**Aim of the task:**
State the count of lines below featuring the word "smoothstep", and write nothing further.

Collected data:
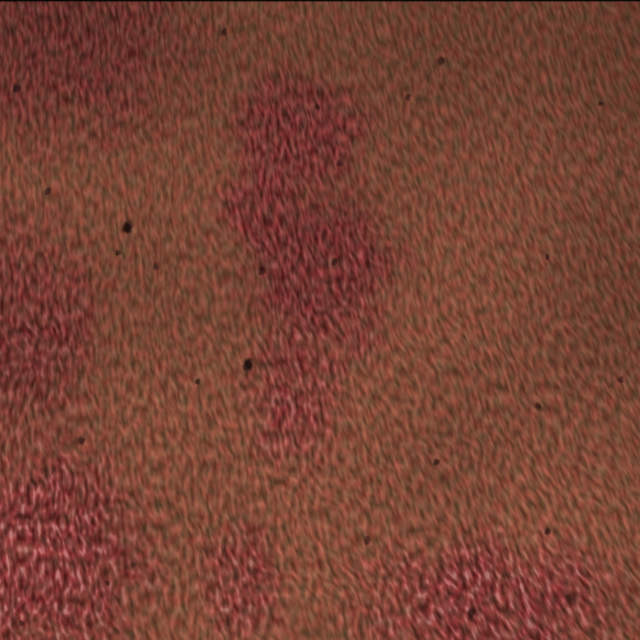
Reproduce this texture procedurally as a three.js fragment shader.

```glsl
// Brown leathery skin with fine slanted grain, soft crimson blotches and a few dark moles.
varying vec2 vUv;

const vec2 GRAIN_SIZE = vec2(0.0088, 0.0185);  // width and length of one grain
const float GRAIN_CONTRAST = 0.68;
const float FINE_SHARE = 0.40;                 // weight of the finer grain layer
const float BASE_LEAN = 0.06;                  // slant of the grain at the left edge
const float RIGHT_LEAN = 0.40;                 // slant added towards the right edge
const float BLOTCH_STRENGTH = 0.88;
const float FRECKLE_CELL = 0.11;

const vec3 SKIN_GROOVE = vec3(0.325, 0.185, 0.125);
const vec3 SKIN_RIDGE = vec3(0.645, 0.385, 0.300);
const vec3 BLOTCH_GROOVE = vec3(0.265, 0.085, 0.085);
const vec3 BLOTCH_RIDGE = vec3(0.640, 0.305, 0.300);
const vec3 PALE_SHEEN = vec3(0.660, 0.490, 0.480);
const vec3 MOLE_COLOR = vec3(0.090, 0.045, 0.040);
const vec3 RED_TINT = vec3(0.050, -0.018, -0.004);

vec2 hash2(vec2 p) {
  vec3 q = fract(vec3(p.xyx) * vec3(0.1031, 0.1030, 0.0973));
  q += dot(q, q.yzx + 33.33);
  return fract((q.xx + q.yz) * q.zy);
}

float cornerSlope(vec2 cell, vec2 offset) {
  float angle = 6.2832 * hash2(cell + 200.0).x;
  return dot(vec2(cos(angle), sin(angle)), offset);
}

// Gradient noise, roughly -0.7 to 0.7
float gradientNoise(vec2 p) {
  vec2 i = floor(p);
  vec2 f = p - i;
  vec2 w = f * f * f * (f * (f * 6.0 - 15.0) + 10.0);
  vec2 e = vec2(1.0, 0.0);
  float low = mix(cornerSlope(i, f), cornerSlope(i + e.xy, f - e.xy), w.x);
  float high = mix(cornerSlope(i + e.yx, f - e.yx), cornerSlope(i + e.xx, f - e.xx), w.x);
  return mix(low, high, w.y);
}

float softEllipse(vec2 p, vec2 center, vec2 radius) {
  return 1.0 - smoothstep(0.35, 1.25, length((p - center) / radius));
}

// Crimson areas with ragged borders
float blotches(vec2 uv) {
  vec2 ragged = vec2(gradientNoise(uv * 14.0), gradientNoise(uv * 14.0 + 40.0));
  vec2 p = uv + 0.045 * ragged;
  float b = softEllipse(p, vec2(0.47, 0.79), vec2(0.11, 0.11));
  b = max(b, softEllipse(p, vec2(0.42, 0.68), vec2(0.07, 0.17)));
  b = max(b, softEllipse(p, vec2(0.51, 0.58), vec2(0.12, 0.15)));
  b = max(b, 0.75 * softEllipse(p, vec2(0.46, 0.39), vec2(0.08, 0.14)));
  b = max(b, 0.75 * softEllipse(p, vec2(0.10, 0.93), vec2(0.22, 0.17)));
  b = max(b, 0.80 * softEllipse(p, vec2(0.02, 0.49), vec2(0.15, 0.18)));
  b = max(b, softEllipse(p, vec2(0.06, 0.13), vec2(0.18, 0.20)));
  b = max(b, 0.70 * softEllipse(p, vec2(0.38, 0.09), vec2(0.07, 0.10)));
  b = max(b, 0.90 * softEllipse(p, vec2(0.77, 0.05), vec2(0.22, 0.12)));
  return clamp(b * (1.0 + 0.5 * gradientNoise(uv * 26.0)), 0.0, 1.0);
}

// Elongated ridges whose slant grows from left to right
float grain(vec2 uv) {
  vec2 bend = vec2(gradientNoise(uv * 9.0 + 70.0), gradientNoise(uv * 9.0 + 90.0));
  vec2 p = uv + 0.012 * bend;
  p.x += p.y * (BASE_LEAN + RIGHT_LEAN * uv.x);
  vec2 g = p / GRAIN_SIZE;
  float coarse = gradientNoise(g + 0.35 * gradientNoise(g * 0.6 + 15.0));
  float fine = gradientNoise(g * vec2(1.55, 1.75) + 31.0);
  return coarse + FINE_SHARE * fine;
}

float disc(vec2 p, vec2 center, float radius) {
  return 1.0 - smoothstep(0.5, 1.4, length((p - center) * vec2(1.0, 0.8)) / radius);
}

// Two clear moles and sparse faint freckles
float moles(vec2 uv) {
  vec2 p = uv + 0.003 * gradientNoise(uv * 110.0);
  float m = max(disc(p, vec2(0.200, 0.645), 0.0075), disc(p, vec2(0.388, 0.430), 0.0075));
  vec2 cell = floor(uv / FRECKLE_CELL);
  vec2 spot = (cell + 0.15 + 0.7 * hash2(cell + 7.0)) * FRECKLE_CELL;
  vec2 kind = hash2(cell + 51.0);
  return max(m, 0.6 * step(0.72, kind.x) * disc(p, spot, 0.003 + 0.003 * kind.y));
}

void main() {
  vec2 uv = vUv;
  float blotch = BLOTCH_STRENGTH * blotches(uv);
  float lower = 1.0 - smoothstep(0.1, 0.95, uv.y);
  float ridge = grain(uv);

  // Grain is stronger in the blotches and towards the bottom
  float contrast = GRAIN_CONTRAST * (0.82 + 0.22 * lower + 0.30 * blotch);
  float height = clamp(0.5 + contrast * ridge, 0.0, 1.15);
  vec3 skin = mix(SKIN_GROOVE, SKIN_RIDGE, height);
  vec3 crimson = mix(BLOTCH_GROOVE, BLOTCH_RIDGE, height);
  vec3 color = mix(skin, crimson, blotch);

  // Pale sheen on the ridges of the lower blotches
  float sheen = smoothstep(0.62, 1.0, height) * blotch * smoothstep(0.75, 0.15, uv.y);
  color = mix(color, PALE_SHEEN, 0.65 * sheen);

  // Patchy redness and broad shading
  color += RED_TINT * gradientNoise(uv * vec2(75.0, 55.0) + 12.0) * 1.6;
  float shade = 0.90 + 0.16 * lower + 0.14 * gradientNoise(uv * 3.5 + 5.0);
  shade -= 0.08 * smoothstep(0.80, 1.0, uv.x);
  color *= shade;

  color = mix(color, MOLE_COLOR, 0.9 * moles(uv));
  color *= 1.0 - 0.85 * smoothstep(0.9965, 0.9990, uv.y);  // dark top edge
  gl_FragColor = vec4(clamp(color, 0.0, 1.0), 1.0);
}
```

**Result of this exercise:**
6